So, if we subtract 2.28 million tons from 5.89 million tons we get 3.61 million tons of advertising mail.

Does this mean that 3.6 million tons of material was made from trees? Nope. Not hardly. Much of what goes through the mailstream comes from recycled materials.

Not only that, but not all advertising mail consists of “catalogs.” According to the U.S. Postal Service, Standard A mail includes printed matter, flyers, circulars and advertising; newsletters, bulletins and catalogs; and small packages.

But let’s say there are 19 billion catalogs. How much ad mail is sent out each year?

According to the 2007 annual report of the U.S. Postal Service and there we can see that 103.5 billion pieces of ad mail went through the mailstream.

Nineteen billion items sure seems like a small part of 103.5 billion items, which means that it’s not possible for 19 billion catalogs to use 3.6 million tons of paper unless flyers, circulars, newspapers and such suddenly weigh nothing.

Now, about those trees:

If we have 3.6 million tons of ad mail, and if each ton weighs 2,000 pounds, that would mean we have 7,200,000,000 pounds of material. If it takes 53 million trees to make 7.2 billion pounds of paper then an average “tree” weighs just 135.84 pounds!

Does this make sense to anyone?

According to AARP’s 2005 IRS Form 990, the association spent $108.3 million on “printing and shipping.”

AARP says that its “more than 36 million members receive ‘AARP The Magazine,’ which is published every other month (bimonthly)” and that “all members also receive 11 issues of ‘AARP Bulletin,’ a monthly publication (July and August are combined).”

That’s six magazines per year x 36,000,000 or 216,000,000 million magazines annually plus 11 bulletins per year x 36,000,000 or 396,000,000 bulletins — a total of 612,000,000 paper-based items sent through the mailstream per year.

Surely if AARP is worried about teeny micro trees it could shut off its own distribution torrent and rebate $100 million or so to its members. Otherwise it ought to explain why using the mail is okay for AARP — but not okay for others. It should also explain what will happen to stamp prices if advertisers leave the mailstream.

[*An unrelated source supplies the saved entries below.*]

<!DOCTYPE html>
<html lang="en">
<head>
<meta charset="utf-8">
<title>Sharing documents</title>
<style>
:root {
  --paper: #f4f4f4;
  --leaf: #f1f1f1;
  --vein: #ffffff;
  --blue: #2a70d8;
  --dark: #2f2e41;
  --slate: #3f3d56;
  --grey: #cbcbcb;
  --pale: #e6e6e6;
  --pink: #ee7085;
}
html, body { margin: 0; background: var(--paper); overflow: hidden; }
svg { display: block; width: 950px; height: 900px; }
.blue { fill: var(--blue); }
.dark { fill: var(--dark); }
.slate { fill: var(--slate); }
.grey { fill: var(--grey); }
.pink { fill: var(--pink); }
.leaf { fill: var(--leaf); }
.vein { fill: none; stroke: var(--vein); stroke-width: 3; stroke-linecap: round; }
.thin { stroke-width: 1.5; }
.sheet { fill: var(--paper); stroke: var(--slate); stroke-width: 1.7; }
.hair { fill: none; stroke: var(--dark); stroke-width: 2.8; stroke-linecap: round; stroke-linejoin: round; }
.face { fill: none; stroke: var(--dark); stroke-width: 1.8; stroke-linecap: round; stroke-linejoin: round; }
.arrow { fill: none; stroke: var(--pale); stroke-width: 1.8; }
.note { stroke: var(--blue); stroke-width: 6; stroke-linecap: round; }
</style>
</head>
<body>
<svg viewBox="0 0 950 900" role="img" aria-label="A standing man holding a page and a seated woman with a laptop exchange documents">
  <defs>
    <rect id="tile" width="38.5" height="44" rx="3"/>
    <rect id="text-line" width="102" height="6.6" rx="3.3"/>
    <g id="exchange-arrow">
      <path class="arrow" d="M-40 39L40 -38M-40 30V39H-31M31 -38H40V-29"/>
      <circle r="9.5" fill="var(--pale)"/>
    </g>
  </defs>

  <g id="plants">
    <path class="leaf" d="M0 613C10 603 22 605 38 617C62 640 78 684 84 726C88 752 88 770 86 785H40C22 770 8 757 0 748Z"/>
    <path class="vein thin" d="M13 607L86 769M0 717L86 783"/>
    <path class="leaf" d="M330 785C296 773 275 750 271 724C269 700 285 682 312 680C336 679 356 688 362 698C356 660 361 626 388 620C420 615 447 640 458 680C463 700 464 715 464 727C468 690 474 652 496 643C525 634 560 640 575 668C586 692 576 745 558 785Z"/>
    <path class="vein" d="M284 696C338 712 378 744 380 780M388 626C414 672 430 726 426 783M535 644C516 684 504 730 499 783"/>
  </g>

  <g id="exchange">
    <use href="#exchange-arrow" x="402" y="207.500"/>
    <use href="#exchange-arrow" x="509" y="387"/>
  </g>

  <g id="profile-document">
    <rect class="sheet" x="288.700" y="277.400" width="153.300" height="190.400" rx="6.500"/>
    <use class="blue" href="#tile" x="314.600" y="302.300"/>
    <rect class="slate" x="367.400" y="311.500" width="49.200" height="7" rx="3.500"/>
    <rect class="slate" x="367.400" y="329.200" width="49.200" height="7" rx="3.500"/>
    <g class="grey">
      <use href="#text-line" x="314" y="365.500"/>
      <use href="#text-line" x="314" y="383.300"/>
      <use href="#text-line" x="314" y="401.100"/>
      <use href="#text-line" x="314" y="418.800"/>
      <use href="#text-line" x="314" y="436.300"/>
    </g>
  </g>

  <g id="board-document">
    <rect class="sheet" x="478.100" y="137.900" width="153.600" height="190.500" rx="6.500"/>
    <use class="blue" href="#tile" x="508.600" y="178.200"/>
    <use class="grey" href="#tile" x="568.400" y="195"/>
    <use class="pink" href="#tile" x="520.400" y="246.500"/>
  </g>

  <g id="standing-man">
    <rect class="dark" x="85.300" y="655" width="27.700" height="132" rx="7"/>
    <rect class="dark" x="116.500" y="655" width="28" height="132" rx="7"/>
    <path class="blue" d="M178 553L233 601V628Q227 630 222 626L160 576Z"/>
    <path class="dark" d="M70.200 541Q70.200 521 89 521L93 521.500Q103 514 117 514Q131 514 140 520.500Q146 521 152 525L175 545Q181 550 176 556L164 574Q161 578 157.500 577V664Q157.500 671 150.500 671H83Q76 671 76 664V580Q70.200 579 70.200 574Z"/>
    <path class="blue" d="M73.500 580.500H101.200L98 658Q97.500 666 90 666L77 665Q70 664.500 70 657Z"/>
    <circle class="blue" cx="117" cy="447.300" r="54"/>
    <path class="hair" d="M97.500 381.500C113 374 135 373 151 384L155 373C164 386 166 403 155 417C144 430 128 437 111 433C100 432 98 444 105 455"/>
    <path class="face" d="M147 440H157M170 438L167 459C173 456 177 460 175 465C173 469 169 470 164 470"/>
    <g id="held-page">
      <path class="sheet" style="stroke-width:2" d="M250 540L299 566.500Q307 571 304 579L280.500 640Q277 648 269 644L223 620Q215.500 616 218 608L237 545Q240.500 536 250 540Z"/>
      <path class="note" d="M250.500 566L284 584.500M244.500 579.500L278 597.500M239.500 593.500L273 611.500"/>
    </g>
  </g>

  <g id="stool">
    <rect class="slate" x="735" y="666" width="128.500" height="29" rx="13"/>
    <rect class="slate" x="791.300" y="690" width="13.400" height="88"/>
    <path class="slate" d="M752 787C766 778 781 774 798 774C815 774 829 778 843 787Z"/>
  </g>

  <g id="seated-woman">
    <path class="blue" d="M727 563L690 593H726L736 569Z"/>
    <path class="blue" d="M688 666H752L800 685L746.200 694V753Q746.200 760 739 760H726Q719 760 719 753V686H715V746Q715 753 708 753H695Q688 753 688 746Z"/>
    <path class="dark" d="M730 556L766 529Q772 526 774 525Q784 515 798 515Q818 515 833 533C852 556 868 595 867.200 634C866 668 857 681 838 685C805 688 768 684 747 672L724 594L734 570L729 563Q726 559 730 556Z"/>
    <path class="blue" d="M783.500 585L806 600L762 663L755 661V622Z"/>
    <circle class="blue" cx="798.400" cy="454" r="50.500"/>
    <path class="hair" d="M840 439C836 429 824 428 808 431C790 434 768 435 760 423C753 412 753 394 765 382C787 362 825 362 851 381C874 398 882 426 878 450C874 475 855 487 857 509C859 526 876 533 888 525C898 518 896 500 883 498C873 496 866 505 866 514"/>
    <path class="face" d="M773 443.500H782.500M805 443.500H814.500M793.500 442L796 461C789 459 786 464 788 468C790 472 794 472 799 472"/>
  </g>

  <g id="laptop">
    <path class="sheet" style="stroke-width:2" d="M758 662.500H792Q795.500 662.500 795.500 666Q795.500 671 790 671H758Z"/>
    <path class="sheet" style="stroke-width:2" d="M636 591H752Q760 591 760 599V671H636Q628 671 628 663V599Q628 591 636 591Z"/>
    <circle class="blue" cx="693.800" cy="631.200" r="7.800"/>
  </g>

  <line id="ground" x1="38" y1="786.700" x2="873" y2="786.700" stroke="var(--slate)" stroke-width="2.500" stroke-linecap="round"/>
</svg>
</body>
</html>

Most importantly, if mail volume is reduced AARP should explain what will happen to the jobs inside our borders that are anchored by the mailstream. As The Washington Post has explained:

“The Postal Service has about 738,000 employees, relies on revenue from operations rather than taxpayer funding and is one of few federal bureaucracies with which most Americans have regular contact. It is at the center of a $900 billion mailing industry, which employs 9 million people in such businesses as direct mail, paper manufacturers and printers.”